On certification to the Superior Court, Appellate Division.
For affirmance as modified and remandment -- Chief Justice Wilentz, and Justices Clifford, Handler, O'Hern, Garibaldi, Stein and Pollock. Opposed -- None. The opinion of the Court was delivered by Pollock, J. Chief Justice Wilentz and Justices Clifford, Handler, O'Hern, Garibaldi, and Stein join in this opinion.
In this products liability case, plaintiff, Mark Kassick, sought to prove that a sander manufactured by defendant Milwaukee Electric Tool Corp. (Milwaukee Electric or defendant) had three defects. In response to a question submitted by the trial court, the jury, without identifying the specific defect, found that the sander was defective. Finding further that the defect or defects were not the proximate cause of plaintiff's injuries, the jury returned a verdict of no cause for action.
In an unreported opinion, the Appellate Division reversed in part because of error in the charge on proximate cause. From its review of the record, the court identified the defect as the absence of a side-handle interlock. The court remanded the matter to the Law Division for a retrial limited to the issues of proximate cause and damages. We granted defendant's petition for certification, 117 N.J. 117, 564 A.2d 847 (1989), and now modify and affirm the judgment of the Appellate Division.
Plaintiff, an employee of Weldotron Corp. (Weldotron), was injured while working with a nine-inch power sander manufactured and sold by defendant to Weldotron. Defendant manufactures a grinder that is a virtually identical tool except that it uses a grinding wheel and is sold with a guard designed to protect the operator from wheel fragments. No guard is needed when the tool is used as a sander because sandpaper does not pose a risk to the user. The tool also has a removable side handle that can be attached on the right or left side, depending on the user's preference.
At the time of the accident, plaintiff was using the sander as a grinder without either a guard or the side handle. He was smoothing welds on the inside of a metal cabinet called a "heat shrink tunnel." The "sander" caught on a weld, kicked back, and struck plaintiff in the face, cutting him.
Suing in strict liability in tort, plaintiff alleged three defects in defendant's sander: lack of an interlock to prevent use of the tool as a grinder without the guard; lack of an interlock to prevent operation without a side handle; and lack of adequate warnings against use of the machine as a grinder without attaching both the guard and the side handle.
At the conclusion of the trial, in answer to specific questions posed by the court, the jury found that the tool was defective, that plaintiff had misused it, that the misuse had been foreseeable by defendant, and that the defect or defects had not been the proximate cause of the accident. Accordingly, the trial court entered judgment for Milwaukee Electric and for co-defendant, J. Walter Company, which manufactured the grinding wheel. The Appellate Division affirmed the dismissal of J. Walter Company, and plaintiff did not seek certification from that judgment.

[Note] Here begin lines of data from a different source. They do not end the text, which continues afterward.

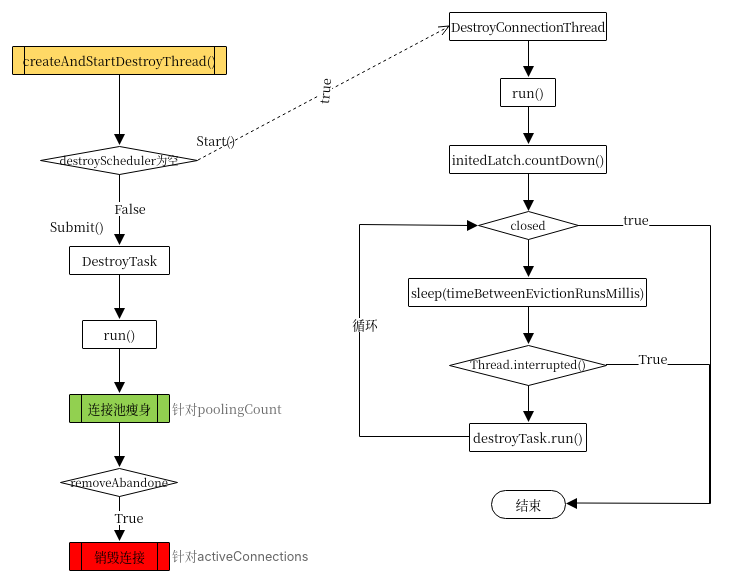
<!DOCTYPE html>
<html lang="zh-CN">
<head>
<meta charset="utf-8">
<title>createAndStartDestroyThread()</title>
<style>
:root {
  --paper: #fff;
  --ink: #000;
  --text: #000;
  --note: #666;
  --start: #ffd966;
  --shrink: #92d050;
  --destroy: #f00;
}
* { box-sizing: border-box; }
html, body { margin: 0; overflow: hidden; background: var(--paper); }
.flowchart {
  position: relative;
  width: 734px;
  height: 583px;
  overflow: hidden;
  background: var(--paper);
  color: var(--text);
  font: 12.67px/18px "Noto Serif CJK SC", "Noto Serif", serif;
  white-space: nowrap;
}
.edges { position: absolute; left: 0; top: 0; }
.edges .line, .edges .diamond { fill: none; stroke: var(--ink); stroke-width: 1; }
.edges .diamond { fill: var(--paper); }
.edges .dashed { stroke-dasharray: 3 3; }
.node, .decision, .label, .note {
  position: absolute;
  left: var(--x);
  top: var(--y);
}
.node, .decision {
  display: flex;
  align-items: center;
  justify-content: center;
  width: var(--w);
  height: var(--h, 29px);
}
.node {
  border: 1px solid var(--ink);
  border-radius: 1px;
  background: var(--fill, var(--paper));
}
.node.snug { letter-spacing: -0.15px; }
.node.tight { letter-spacing: -0.35px; }
.node.end { border-radius: 15px; }
.subprocess::before, .subprocess::after {
  content: "";
  position: absolute;
  top: 0;
  bottom: 0;
  width: 1px;
  background: var(--ink);
}
.subprocess::before { left: 11px; }
.subprocess::after { right: 11px; }
.decision { padding-bottom: 2px; font-size: 11.33px; }
.label { transform: translate(-50%, -50%); line-height: 14px; }
.label.on-line { background: var(--paper); }
.label.slanted { transform: translate(-50%, -50%) rotate(-85deg); }
.note { color: var(--note); }
.note .latin { font-family: Inter, sans-serif; }
</style>
</head>
<body>
<main class="flowchart">
  <svg class="edges" width="734" height="583" viewBox="0 0 734 583" aria-hidden="true">
    <defs>
      <path id="arrow-down" d="M0 0L-5.5 -11H5.5Z"/>
      <path id="arrow-right" d="M0 0L-11 -5.5V5.5Z"/>
      <path id="arrow-left" d="M0 0L11 -5.5V5.5Z"/>
    </defs>

    <g class="left-flow">
      <path class="line" d="M119.5 74V137M119.5 174V236M119.5 274V311M119.5 348V385M119.5 422V459M119.5 496V533"/>
      <use href="#arrow-down" x="119.5" y="145"/>
      <use href="#arrow-down" x="119.5" y="245"/>
      <use href="#arrow-down" x="119.5" y="319"/>
      <use href="#arrow-down" x="119.5" y="393"/>
      <use href="#arrow-down" x="119.5" y="467"/>
      <use href="#arrow-down" x="119.5" y="541"/>
      <polygon class="diamond" points="40.5,160.5 119.5,146.5 197.5,160.5 119.5,174.5"/>
      <polygon class="diamond" points="60.5,482.5 119.5,468.5 177.5,482.5 119.5,496.5"/>
    </g>

    <g class="thread-start">
      <path class="line dashed" d="M198 160L448 27"/>
      <path class="line" d="M438 27L449 26L442 35"/>
    </g>

    <g class="right-flow">
      <path class="line" d="M528.5 40V69M528.5 106V136M528.5 173V203M528.5 239V269M528.5 306V336M528.5 385V414"/>
      <use href="#arrow-down" x="528.5" y="77"/>
      <use href="#arrow-down" x="528.5" y="144"/>
      <use href="#arrow-down" x="528.5" y="211"/>
      <use href="#arrow-down" x="528.5" y="277"/>
      <use href="#arrow-down" x="528.5" y="344"/>
      <use href="#arrow-down" x="528.5" y="422"/>
      <path class="line" d="M469 436.5H359.5V224.5L470 225.5"/>
      <use href="#arrow-right" x="478" y="225.5"/>
      <path class="line" d="M578 225.5H710.5V503.5L574 503"/>
      <path class="line" d="M606 364.5H709.5V503.5"/>
      <use href="#arrow-left" x="566" y="503.5"/>
      <polygon class="diamond" points="478.5,225.5 528.5,211.5 578.5,225.5 528.5,239.5"/>
      <polygon class="diamond" points="449.5,365.5 528.5,345.5 606.5,365.5 528.5,385.5"/>
    </g>
  </svg>

  <span class="note" style="--x:172px; --y:400px">针对poolingCount</span>
  <span class="note" style="--x:172px; --y:547px">针对<span class="latin">activeConnections</span></span>

  <div class="node subprocess" style="--x:12px; --y:46px; --w:215px; --fill:var(--start)">createAndStartDestroyThread()</div>
  <div class="decision" style="--x:40px; --y:146px; --w:158px">destroyScheduler为空</div>
  <div class="node" style="--x:69px; --y:246px; --w:101px">DestroyTask</div>
  <div class="node" style="--x:82px; --y:320px; --w:75px">run()</div>
  <div class="node subprocess" style="--x:69px; --y:394px; --w:101px; --fill:var(--shrink)">连接池瘦身</div>
  <div class="decision" style="--x:60px; --y:468px; --w:118px">removeAbandone</div>
  <div class="node subprocess" style="--x:69px; --y:542px; --w:101px; --fill:var(--destroy)">销毁连接</div>

  <div class="node tight" style="--x:449px; --y:12px; --w:158px">DestroyConnectionThread</div>
  <div class="node" style="--x:500px; --y:78px; --w:56px">run()</div>
  <div class="node snug" style="--x:449px; --y:145px; --w:158px">initedLatch.countDown()</div>
  <div class="decision" style="--x:478px; --y:211px; --w:100px">closed</div>
  <div class="node snug" style="--x:408px; --y:278px; --w:239px">sleep(timeBetweenEvictionRunsMillis)</div>
  <div class="decision" style="--x:449px; --y:345px; --w:158px; --h:40px">Thread.interrupted()</div>
  <div class="node" style="--x:469px; --y:423px; --w:118px">destroyTask.run()</div>
  <div class="node end" style="--x:491px; --y:490px; --w:75px">结束</div>

  <span class="label" style="--x:216px; --y:141px">Start()</span>
  <span class="label on-line slanted" style="--x:325px; --y:91px">true</span>
  <span class="label on-line" style="--x:130px; --y:209px">False</span>
  <span class="label" style="--x:77px; --y:227px">Submit()</span>
  <span class="label on-line" style="--x:129px; --y:518px">True</span>
  <span class="label on-line" style="--x:365px; --y:325px">循环</span>
  <span class="label on-line" style="--x:636px; --y:220px">true</span>
  <span class="label on-line" style="--x:653px; --y:359px">True</span>
</main>
</body>
</html>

Concerning Milwaukee Electric, the Appellate Division affirmed in part and reversed in part. The court affirmed that part of the judgment "exonerating" Milwaukee Electric from liability for any defect other than the failure to provide a side-handle interlock. From its review of the record, the court found no proof supporting the allegations that the tool was defective because of the absence of a guard interlock or because of inadequate warnings. Finding prejudicial error in the instructions on proximate cause, however, the court remanded for retrial on liability attributable to the absence of a side-handle interlock. According to the Appellate Division, the issues on remand would be limited to the absence of such an interlock as a proximate cause of plaintiff's accident and damages.
Before us, the parties are in accord that proximate cause and damages remain as issues. They also now agree that neither the absence of a guard interlock nor the inadequacy of the warnings remains as an issue. Their only point of difference concerns the Appellate Division's finding that the ...